(What is expected)
In the listing below, count the lines that contain the string "width", and state that number without further words.

(Given records)
:::

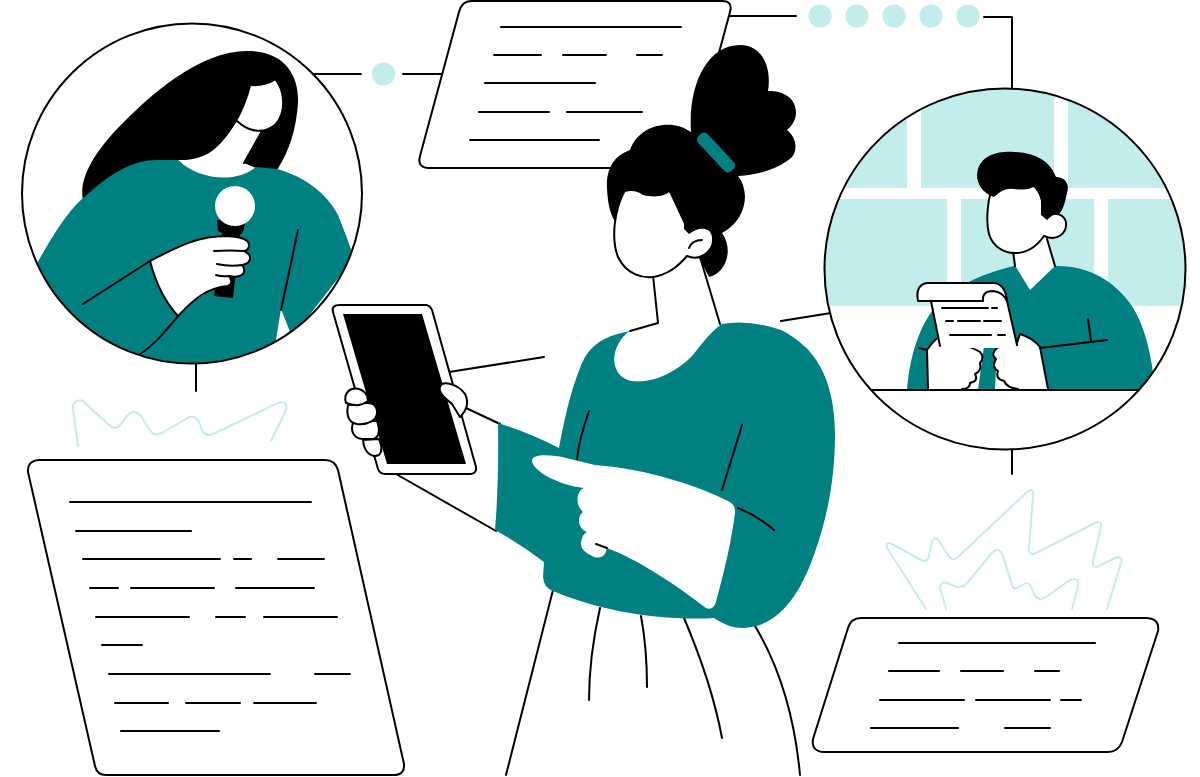
<!DOCTYPE html>
<html lang="en">
<head>
<meta charset="utf-8">
<title>Reading the news on a tablet</title>
<style>
:root { --ink: #000; --paper: #fff; --teal: #008080; --mint: #c3edec; }
html, body { margin: 0; height: 100%; overflow: hidden; background: var(--paper); }
svg { display: block; width: 1200px; height: 777px; }
.line { fill: none; stroke: var(--ink); stroke-width: 2; stroke-linecap: round; stroke-linejoin: round; }
.outlined { fill: var(--paper); stroke: var(--ink); stroke-width: 2; stroke-linecap: round; stroke-linejoin: round; }
.burst { fill: none; stroke: var(--mint); stroke-width: 2; stroke-linecap: round; stroke-linejoin: round; }
.ink { fill: var(--ink); }
.paper { fill: var(--paper); }
.teal { fill: var(--teal); }
.mint { fill: var(--mint); }
</style>
</head>
<body>
<svg viewBox="0 0 1200 777" role="img" aria-label="A woman reads news on a tablet, surrounded by a reporter, a newsreader and text panels">
  <defs>
    <clipPath id="reporter-frame"><circle cx="192" cy="193" r="170"/></clipPath>
    <clipPath id="newsreader-frame"><circle cx="1005" cy="269" r="180"/></clipPath>
    <circle id="dot" r="11.6" class="mint"/>
  </defs>

  <g id="connectors">
    <path class="line" d="M313 74H361M403 74H442M728 16H796M984 17H1012V90M1012 449V474M196 363V391M449 372L544 357M781 321L831 313"/>
    <use href="#dot" x="383.500" y="74"/>
    <use href="#dot" x="820" y="16"/>
    <use href="#dot" x="857" y="16"/>
    <use href="#dot" x="894" y="16"/>
    <use href="#dot" x="931" y="16"/>
    <use href="#dot" x="968" y="16"/>
  </g>

  <g id="bursts" class="burst">
    <path d="M78 446L73 409C72 401 81 397 86 404L109 425Q116 431 121 424L127 416Q134 408 141 416L150 430Q154 437 162 433L186 419Q194 413 199 422L202 430Q205 437 213 434L278 403Q288 400 286 410L271 441"/>
    <path d="M926 609L887 548Q885 541 892 544L921 560Q927 563 929 556L932 542Q935 535 939 541L948 555Q952 562 958 557L1027 492Q1033 487 1033 495L1029 549Q1029 556 1036 553L1095 523Q1102 520 1101 527L1093 561Q1092 569 1099 566L1115 558Q1123 555 1121 563L1107 609"/>
    <path d="M946 609L940 588Q940 581 947 583L957 587Q963 588 968 582L991 554Q999 545 1003 556L1012 585Q1014 591 1019 587L1024 584Q1029 581 1032 589L1034 594Q1038 602 1046 597L1070 580Q1080 577 1078 586L1072 609"/>
  </g>

  <g id="text-panels">
    <path class="outlined" d="M471 1H722Q733 1 730 12L691 156Q688 168 676 168H428Q417 167 420 156L459 12Q462 1 471 1Z"/>
    <path class="line" d="M501 27H681M494 55H541M563 55H606M637 55H662M485 83H595M479 112H549M567 112H642M470 140H599"/>
    <path class="outlined" d="M39 460H325Q335 460 338 470L404 764Q405 775 394 775H106Q97 775 95 766L28 472Q27 461 39 460Z"/>
    <path class="line" d="M70 502H311M76 531H191M83 559H220M234 559H251M278 559H324M90 588H118M131 588H214M236 588H314M96 617H189M216 617H245M264 617H337M102 645H142M109 674H270M315 674H350M115 703H168M186 703H240M254 703H316M121 731H219"/>
    <path class="outlined" d="M861 618H1147Q1160 619 1158 631L1122 742Q1118 752 1108 752H823Q811 751 813 739L848 628Q851 618 861 618Z"/>
    <path class="line" d="M899 643H1095M889 671H939M961 671H1003M1035 671H1059M880 700H964M976 700H1050M1061 700H1081M871 728H958M1005 728H1050"/>
  </g>

  <g id="reporter">
    <circle class="paper" cx="192" cy="193" r="170"/>
    <g clip-path="url(#reporter-frame)">
      <path class="ink" d="M84 204C77 183 91 156 118 128C150 95 199 51 247 51C287 51 299 78 298 103C296 131 289 151 277 170L200 180Z"/>
      <path class="paper" d="M178 160C205 161 219 150 237 121L262 131L244 163L256 168C239 182 200 184 178 160Z"/>
      <path class="paper" d="M251 86Q265 87 276 80C285 92 286 112 276 124C265 134 250 133 237 121Q246 105 251 86Z"/>
      <path class="line" d="M276 80C285 92 286 112 276 124C265 134 250 133 237 121M262 131L244 163"/>
      <path class="teal" d="M30 276C52 236 68 209 89 193Q126 159 158 160H178C200 181 237 183 256 167L277 169C306 177 327 194 338 215Q347 237 354 258L290 340L281 310L275 370H130Z"/>
      <path class="paper" d="M281 309L274 352L280 365L294 342Z"/>
      <path class="ink" d="M217 220H246L243 232L240 235L233 298L214 296L222 233L218 231Z"/>
      <circle class="paper" cx="235" cy="206" r="20"/>
      <path class="paper" d="M150 261C174 249 195 236 227 236C241 237 249 239 249 245Q249 250 244 251Q251 254 250 259Q249 264 242 265Q246 270 243 274Q239 278 229 276Q234 283 228 286C210 289 195 298 178 316C165 302 156 284 150 261Z"/>
      <path class="line" d="M83 304L150 261C174 249 195 236 227 236C241 237 249 239 249 245Q249 250 244 251Q251 254 250 259Q249 264 242 265Q246 270 243 274Q239 278 229 276Q234 283 228 286C207 288 195 298 178 316C164 333 154 345 139 355M150 261C156 284 165 302 178 316M214 251Q230 250 244 251M217 264Q230 267 242 265M216 275Q222 277 229 276M298 230L281 310"/>
    </g>
    <circle class="line" cx="192" cy="193.500" r="170"/>
  </g>

  <g id="newsreader">
    <circle class="paper" cx="1005" cy="269" r="180"/>
    <g clip-path="url(#newsreader-frame)">
      <g id="studio-wall" class="mint">
        <rect x="820" y="85" width="87" height="103"/>
        <rect x="921" y="85" width="133" height="103"/>
        <rect x="1068" y="85" width="125" height="103"/>
        <rect x="820" y="199" width="127" height="107"/>
        <rect x="961" y="199" width="133" height="107"/>
        <rect x="1108" y="199" width="85" height="107"/>
      </g>
      <path class="teal" d="M907 390C910 353 921 322 938 304C960 283 985 273 1014 266H1055C1087 265 1114 280 1132 306Q1150 334 1155 390Z"/>
      <path class="paper" d="M1014 240L1016 267L1030 290L1055 266L1046 235Z"/>
      <path class="line" d="M1013 251L1015 266M1047 239L1055 266"/>
      <path class="outlined" d="M992 188C987 203 986 223 989 234C993 248 1006 254 1018 253C1029 252 1037 246 1044 236C1057 242 1067 233 1066 223C1065 215 1056 211 1047 216L1038 186Z"/>
      <path class="ink" d="M994 197C979 192 975 179 978 169C983 154 1000 151 1014 152C1036 153 1050 161 1056 177C1065 177 1070 184 1067 193C1065 203 1063 210 1059 214Q1052 214 1047 220L1041 215V201Q1040 194 1033 186Q1030 191 1014 189Q1004 187 994 197Z"/>
      <path class="outlined" d="M928 390L927 350Q933 340 940 336L1010 344L1041 348L1048 390Z" style="stroke:none"/>
      <path class="teal" d="M978 390L984 346H997L995 390Z"/>
      <path class="outlined" d="M928 389L927 350Q933 341 940 336L945 347C957 344 971 346 980 352Q985 357 980 363Q982 371 975 374Q979 381 970 383Q970 389 962 389"/>
      <path class="outlined" d="M1048 389L1040 347Q1033 338 1020 334L1016 346Q1004 344 997 348Q990 354 996 359Q991 367 998 371Q995 379 1004 381Q1007 388 1018 389"/>
      <path class="paper" d="M931 300L941 348H1017L1005 290Z"/>
      <path class="line" d="M931 301L940 346M1005 292L1017 345"/>
      <path class="outlined" d="M927 283H993Q1005 283 1007 301Q1003 292 993 291Q982 291 983 301H918Q915 285 927 283Z"/>
      <path class="line" d="M942 308H988M992 308H997M946 321H953M958 321H980M984 321H1001M950 335H991M998 335H1005M919 348L927 350M1040 348L1107 340M1088 319L1091 341M820 390H1195"/>
    </g>
    <circle class="line" cx="1005" cy="269" r="180.500"/>
  </g>

  <g id="reader">
    <g id="skirt">
      <path class="paper" d="M553 590L506 777H800Q790 684 755 626Z"/>
      <path class="line" d="M553 590L506 775M600 608Q589 657 589 700M641 616Q647 648 647 687M684 618Q712 684 722 738M755 626Q792 688 800 775"/>
    </g>

    <g id="tablet-arm">
      <path class="paper" d="M466 408L500 424L496 531L396 474Z"/>
      <path class="line" d="M466 408L500 424M396 474L496 531"/>
    </g>

    <path id="sweater" class="teal" d="M630 331C600 337 588 347 580 368C570 393 564 421 559 448Q530 433 498 423Q499 482 495 530Q522 545 544 562L543 577Q544 588 553 591C600 611 660 621 714 618Q728 628 743 628C779 627 800 594 814 555C830 510 835 472 835 432C834 377 815 347 781 330Q748 319 722 324C707 334 700 348 689 358C664 379 639 384 628 380C607 372 612 343 630 331Z"/>
    <path class="line" d="M589 411Q579 439 577 459M742 425L722 490M738 508Q758 516 774 530"/>

    <g id="neck">
      <path class="paper" d="M653 270L658 323L630 331C610 345 610 373 628 380C651 386 678 371 693 355Q705 338 720 324L698 245Z"/>
      <path class="line" d="M653 275L658 323L630 331M700 257L720 324"/>
    </g>

    <g id="head">
      <path class="ink" d="M709 277C726 273 734 250 722 233C737 225 745 211 745 196Q744 183 738 176C760 175 779 168 791 158C798 151 797 138 787 130C799 120 798 106 790 98Q781 90 768 91C772 67 762 45 740 45C707 45 688 85 691 132C672 118 639 124 630 150C613 156 606 170 607 188Q608 214 617 224L660 210L690 240Z"/>
      <path class="outlined" d="M625 190C614 210 611 239 618 257C626 274 643 280 658 276C672 272 680 264 687 256C701 262 714 250 713 238C712 227 702 224 689 232L668 187Z"/>
      <path class="ink" d="M625 192Q635 189 643 195C655 198 665 196 669 192Q673 199 681 204Q686 208 684 219V229L689 234Q702 224 711 232L725 200L682 159L630 165Z"/>
      <path class="line" d="M689 248Q692 240 702 240"/>
      <rect class="teal" x="692" y="146" width="48" height="13" rx="5" transform="rotate(47 716 152.500)"/>
    </g>

    <g id="tablet">
      <path class="outlined" d="M340 305H425Q430 305 432 310L476 467Q477 473 471 474H385Q380 474 378 469L333 312Q331 305 340 305Z"/>
      <path class="ink" d="M343 314H422L466 464H387Z"/>
      <path class="outlined" d="M460 417C467 410 469 402 465 394C458 384 442 380 440 387C438 393 446 399 452 404Z"/>
      <path class="outlined" d="M363 440C364 453 372 458 379 455Q384 450 379 439Z"/>
      <path class="outlined" d="M354 421C349 431 354 438 362 439H374Q382 435 377 421Z"/>
      <path class="outlined" d="M348 405C346 416 349 423 357 424C367 425 378 421 377 411Q376 402 366 403Z"/>
      <path class="outlined" d="M346 403C343 393 350 387 359 389Q368 392 368 401C362 405 357 407 346 403Z"/>
    </g>

    <g id="pointing-hand">
      <path class="paper" d="M532 461C532 453 553 455 566 458L595 465C648 469 698 486 728 501Q736 505 735 513C731 545 722 580 716 602Q713 611 706 608C676 585 639 560 607 548Q605 560 594 557Q580 551 581 543Q582 534 587 532C577 528 577 516 583 512C575 505 576 491 584 488C558 485 533 471 532 461Z"/>
      <path class="line" d="M596 544L607 548"/>
    </g>
  </g>
</svg>
</body>
</html>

:::

(The completed task)
11